Saturday, June 5, 2010

Instrument Phase

The past few weeks have been very busy…but it’s been a great experience….

After Final contact checkride, we began flying under instrument conditions in the airplane. To do so, the instructors put us in the rear cockpit and make us wear a flimsy “hood” over our heads so we can’t see outside and are forced to focus on our instrument displays for navigation and orientation. It takes some getting used to…a lot of guys early on said they got headaches from focusing so much on the instruments for an hour and a half at a time.
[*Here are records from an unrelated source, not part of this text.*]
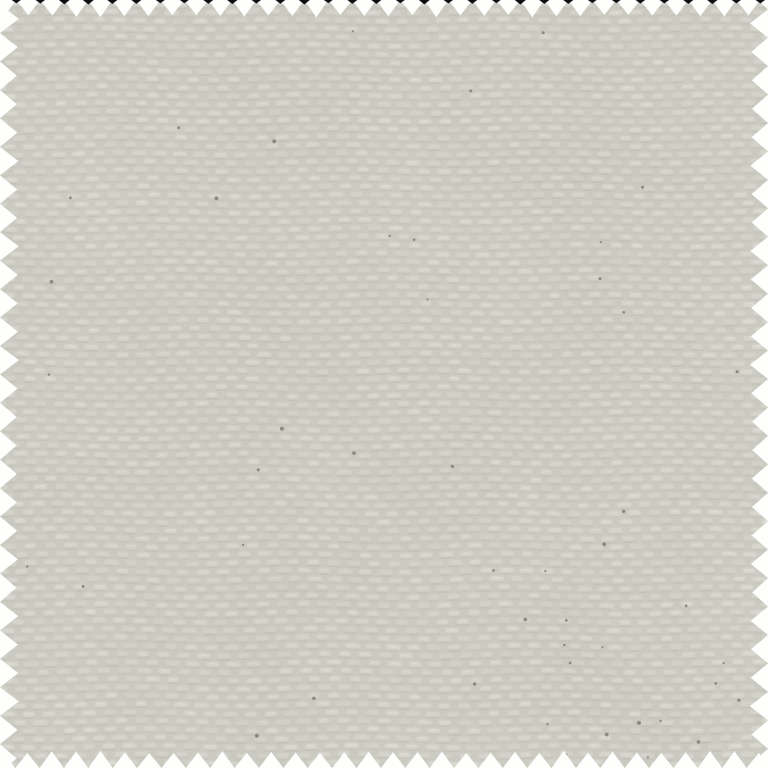
This texture is drawn by a WebGL 1 fragment shader. Its source:

```glsl
precision highp float;
// A pale grey woven cloth swatch with pinked edges: staggered rows of short
// rounded threads with soft shadows, per-thread variation and slight mottling,
// scattered dark specks, and triangular notches cut along all four sides.

uniform vec2 u_resolution;

const vec2 WEAVE = vec2(38.0, 92.0);   // threads across, rows down
const vec3 SHADOW = vec3(0.755, 0.757, 0.722);
const vec3 LIGHT = vec3(0.870, 0.862, 0.832);
const vec3 PAPER = vec3(0.995, 0.995, 0.988);
const vec3 SPECK = vec3(0.46, 0.45, 0.41);
const vec3 INK = vec3(0.06);

float hash(vec2 p) {
  p = fract(p * vec2(0.1031, 0.1137));
  p += dot(p, p.yx + 33.33);
  return fract((p.x + p.y) * p.x * 97.3);
}

// Slow uneven tone from layered sines, about -1 to 1.
float mottle(vec2 p) {
  float sum = 0.0;
  float gain = 0.5;
  for (int i = 0; i < 4; i++) {
    sum += gain * sin(p.x + 1.7 * sin(p.y)) * cos(p.y - 0.6 * p.x);
    p = mat2(1.6, 1.2, -1.2, 1.6) * p + 2.3;
    gain *= 0.55;
  }
  return sum;
}

// Weave brightness, 0 in the gaps to 1 on the thread crowns.
float weave(vec2 uv, vec2 count) {
  vec2 p = uv * count;
  p += vec2(0.08, 0.14) * vec2(sin(uv.y * 41.0), sin(uv.x * 23.0 + uv.y * 9.0));
  float row = floor(p.y);
  p.x += 0.5 * mod(row, 2.0) + 0.14 * (hash(vec2(row, 7.0)) - 0.5);
  vec2 cell = floor(p);
  vec2 q = fract(p) - 0.5;
  float vary = hash(cell + 3.0);
  q.x *= count.y / count.x;
  float halfLength = 0.36 + 0.22 * hash(cell + 19.0);
  float d = length(vec2(max(abs(q.x) - halfLength, 0.0), q.y - 0.06));
  float thread = 1.0 - smoothstep(0.10, 0.50, d);
  float crown = 1.0 - smoothstep(0.0, 0.24, length(vec2(q.x * 0.35, q.y - 0.16)));
  float under = 1.0 - smoothstep(0.0, 0.28, abs(q.y + 0.38));
  under *= 1.0 - smoothstep(0.35, 1.1, abs(q.x));
  return 0.34 + thread * (0.24 + 0.20 * vary) + 0.22 * crown * vary
       - 0.26 * under * (0.6 + 0.6 * hash(cell + 41.0));
}

// One jittered dot in some cells of a grid; density is the share of cells used.
float specks(vec2 uv, float grid, float density, float px) {
  vec2 cell = floor(uv * grid);
  float used = step(hash(cell + 5.0), density);
  vec2 center = 0.25 + 0.5 * vec2(hash(cell + 11.0), hash(cell + 29.0));
  float radius = 0.0012 + 0.0014 * hash(cell + 53.0);
  float d = length(fract(uv * grid) - center) / grid;
  return used * (1.0 - smoothstep(radius - px, radius + px, d));
}

// Coverage of triangles that rise from an edge to a given depth.
float notches(float along, float inward, float count, float depth, float px) {
  float id = floor(along * count);
  float height = depth * (0.92 + 0.16 * hash(vec2(id, count)));
  float rise = height * (1.0 - 2.0 * abs(fract(along * count) - 0.5));
  float slope = 2.0 * height * count;
  float d = (inward - rise) / sqrt(1.0 + slope * slope);
  return 1.0 - smoothstep(-px, px, d);
}

void main() {
  vec2 uv = gl_FragCoord.xy / u_resolution;
  float px = 0.7 / min(u_resolution.x, u_resolution.y);

  // Cloth
  float tone = weave(uv, WEAVE);
  tone += 0.06 * mottle(uv * 9.0) + 0.05 * mottle(uv * 110.0);
  vec3 color = mix(SHADOW, LIGHT, clamp(tone, 0.0, 1.0));

  // Specks gather toward the lower right
  float worn = smoothstep(0.35, 0.85, uv.x) * (1.0 - smoothstep(0.05, 0.40, uv.y));
  float dots = specks(uv, 40.0, 0.003 + 0.09 * worn, px);
  color = mix(color, SPECK, 0.75 * dots);

  // Pinked edges
  float cut = notches(uv.y + 0.006, uv.x, 27.0, 0.023, px);
  cut = max(cut, notches(uv.y + 0.012, 1.0 - uv.x, 27.0, 0.022, px));
  cut = max(cut, notches(uv.x + 0.012, uv.y, 31.5, 0.021, px));
  cut = max(cut, notches(uv.x + 0.010, 1.0 - uv.y, 32.0, 0.021, px));
  color = mix(color, PAPER, cut);

  // Small dark gaps above the upper points
  float gap = notches(uv.x + 0.010 + 0.5 / 32.0, 1.0 - uv.y + 0.007, 32.0, 0.012, px);
  color = mix(color, INK, gap);

  gl_FragColor = vec4(color, 1.0);
}
```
Flying from the rear cockpit certainly feels a lot different than flying up front, but I’ve since gotten used to it.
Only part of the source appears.